had requested a stay of this matter, the Court further
determined that dismissal of Plaintiffs' claims against
United Defendants was proper. Id. Accordingly, the
Court dismissed Plaintiffs' claims against United
Defendants. Id. In a Judgment entered
contemporaneously with the May 2019 Opinion (the
“Judgment”) [Doc. 71], the Court ordered that
this action is dismissed as to, inter alia, the
United Defendants. Doc. 71.
instant motion, Plaintiffs ask this Court to reconsider its
dismissal of Plaintiffs claims against United Defendants and
request that the Court stay this action. Doc. 72. United
Defendants oppose the motion. Doc. 73.
characterize their motion as one for reconsideration pursuant
to Rule 59 of the Federal Rules of Civil Procedure.

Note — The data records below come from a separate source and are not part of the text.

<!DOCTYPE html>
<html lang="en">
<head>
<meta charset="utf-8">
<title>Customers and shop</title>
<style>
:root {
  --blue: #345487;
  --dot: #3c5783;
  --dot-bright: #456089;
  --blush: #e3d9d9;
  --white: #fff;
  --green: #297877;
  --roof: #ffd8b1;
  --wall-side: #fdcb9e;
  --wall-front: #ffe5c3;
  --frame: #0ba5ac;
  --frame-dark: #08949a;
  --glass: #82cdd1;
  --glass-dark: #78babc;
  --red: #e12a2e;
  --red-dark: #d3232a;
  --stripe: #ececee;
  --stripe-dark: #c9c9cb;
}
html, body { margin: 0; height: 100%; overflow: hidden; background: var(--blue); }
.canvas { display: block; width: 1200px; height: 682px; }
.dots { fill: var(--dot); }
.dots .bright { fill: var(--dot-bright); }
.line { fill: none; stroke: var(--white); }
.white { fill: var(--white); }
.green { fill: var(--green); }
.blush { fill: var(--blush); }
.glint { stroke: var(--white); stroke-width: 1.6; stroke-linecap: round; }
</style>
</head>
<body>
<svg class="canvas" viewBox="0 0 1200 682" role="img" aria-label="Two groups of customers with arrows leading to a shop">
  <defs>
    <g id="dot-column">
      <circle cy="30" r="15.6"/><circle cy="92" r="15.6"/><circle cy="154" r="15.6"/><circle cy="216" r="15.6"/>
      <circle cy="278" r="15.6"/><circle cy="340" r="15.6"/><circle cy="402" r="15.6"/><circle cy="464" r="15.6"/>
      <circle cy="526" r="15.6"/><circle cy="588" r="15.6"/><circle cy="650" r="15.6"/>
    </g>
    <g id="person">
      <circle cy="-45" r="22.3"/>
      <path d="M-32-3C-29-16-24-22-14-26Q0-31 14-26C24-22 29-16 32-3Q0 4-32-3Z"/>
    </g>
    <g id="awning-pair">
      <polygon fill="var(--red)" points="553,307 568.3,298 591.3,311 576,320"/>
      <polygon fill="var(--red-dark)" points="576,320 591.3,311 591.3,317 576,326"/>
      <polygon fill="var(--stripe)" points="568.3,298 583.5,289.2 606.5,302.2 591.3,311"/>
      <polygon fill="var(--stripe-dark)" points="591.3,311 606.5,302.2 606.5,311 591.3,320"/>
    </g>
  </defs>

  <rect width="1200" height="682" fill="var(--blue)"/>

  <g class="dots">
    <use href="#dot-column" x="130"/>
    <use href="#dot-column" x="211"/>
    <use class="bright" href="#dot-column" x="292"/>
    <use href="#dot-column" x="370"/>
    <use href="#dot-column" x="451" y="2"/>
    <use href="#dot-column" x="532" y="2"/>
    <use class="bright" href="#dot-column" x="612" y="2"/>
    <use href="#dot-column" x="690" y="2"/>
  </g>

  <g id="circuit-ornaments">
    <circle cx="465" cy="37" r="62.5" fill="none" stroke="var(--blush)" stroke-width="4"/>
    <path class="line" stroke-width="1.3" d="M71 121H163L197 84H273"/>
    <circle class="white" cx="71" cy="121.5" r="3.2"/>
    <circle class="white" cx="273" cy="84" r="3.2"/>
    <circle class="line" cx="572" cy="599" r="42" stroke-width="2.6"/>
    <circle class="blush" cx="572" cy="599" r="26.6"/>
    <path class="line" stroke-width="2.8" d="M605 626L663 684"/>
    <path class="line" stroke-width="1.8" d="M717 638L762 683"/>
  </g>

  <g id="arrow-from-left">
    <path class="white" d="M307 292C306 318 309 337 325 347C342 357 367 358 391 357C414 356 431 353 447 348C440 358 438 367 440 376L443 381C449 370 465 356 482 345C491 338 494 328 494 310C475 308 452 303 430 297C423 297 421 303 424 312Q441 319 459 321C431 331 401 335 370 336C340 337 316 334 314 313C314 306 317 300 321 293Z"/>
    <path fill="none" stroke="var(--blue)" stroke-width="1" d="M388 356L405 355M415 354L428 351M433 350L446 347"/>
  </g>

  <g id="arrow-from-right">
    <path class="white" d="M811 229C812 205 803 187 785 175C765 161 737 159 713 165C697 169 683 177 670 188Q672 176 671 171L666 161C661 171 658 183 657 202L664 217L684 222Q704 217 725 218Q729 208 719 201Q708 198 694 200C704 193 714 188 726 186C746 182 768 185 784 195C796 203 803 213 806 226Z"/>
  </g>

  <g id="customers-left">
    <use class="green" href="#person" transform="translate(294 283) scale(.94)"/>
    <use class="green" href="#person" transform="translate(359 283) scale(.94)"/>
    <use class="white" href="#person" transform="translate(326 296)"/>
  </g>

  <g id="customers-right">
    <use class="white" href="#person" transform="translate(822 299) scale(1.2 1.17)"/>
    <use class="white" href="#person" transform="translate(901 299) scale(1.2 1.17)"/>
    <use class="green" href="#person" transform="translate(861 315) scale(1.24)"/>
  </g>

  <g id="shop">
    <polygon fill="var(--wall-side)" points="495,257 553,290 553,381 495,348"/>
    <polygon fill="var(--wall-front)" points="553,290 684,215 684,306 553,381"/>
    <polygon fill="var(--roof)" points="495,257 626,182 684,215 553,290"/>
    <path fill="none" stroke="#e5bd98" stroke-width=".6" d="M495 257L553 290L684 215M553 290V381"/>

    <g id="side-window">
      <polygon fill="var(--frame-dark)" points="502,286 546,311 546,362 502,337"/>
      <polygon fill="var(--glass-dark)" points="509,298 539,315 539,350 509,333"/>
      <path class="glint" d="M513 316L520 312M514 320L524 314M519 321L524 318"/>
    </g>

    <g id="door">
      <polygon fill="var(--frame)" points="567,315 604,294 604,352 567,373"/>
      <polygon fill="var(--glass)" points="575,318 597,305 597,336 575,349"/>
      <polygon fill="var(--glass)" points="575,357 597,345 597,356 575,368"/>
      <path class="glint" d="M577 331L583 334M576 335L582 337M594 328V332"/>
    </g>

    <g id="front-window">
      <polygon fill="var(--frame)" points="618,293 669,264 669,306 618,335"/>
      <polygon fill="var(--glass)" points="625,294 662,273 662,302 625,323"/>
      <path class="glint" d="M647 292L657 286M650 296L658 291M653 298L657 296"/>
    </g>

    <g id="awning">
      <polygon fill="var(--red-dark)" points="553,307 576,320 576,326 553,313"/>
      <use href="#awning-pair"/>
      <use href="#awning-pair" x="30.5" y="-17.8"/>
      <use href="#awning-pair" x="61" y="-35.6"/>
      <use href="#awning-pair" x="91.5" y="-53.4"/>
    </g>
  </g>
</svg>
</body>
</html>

Generally, if a motion for reconsideration is filed within
twenty-eight days after entry of judgment, “it is
treated as a motion to alter or amend the judgment under Rule
59(e).” Computerized Thermal Imaging, Inc. v.
Bloomberg, LP, 312 F.3d 1292, 1296 n. 3 (10th Cir.
2002). “Grounds warranting a motion to reconsider
include (1) an intervening change in the controlling law, (2)
new evidence previously unavailable, and (3) the need to
correct clear error or prevent manifest injustice.”
Servants of the Paraclete v. Does, 204 F.3d 1005,
1012 (10th Cir. 2000). “Thus, a motion for
reconsideration is appropriate where the court has
misapprehended the facts, a party's ...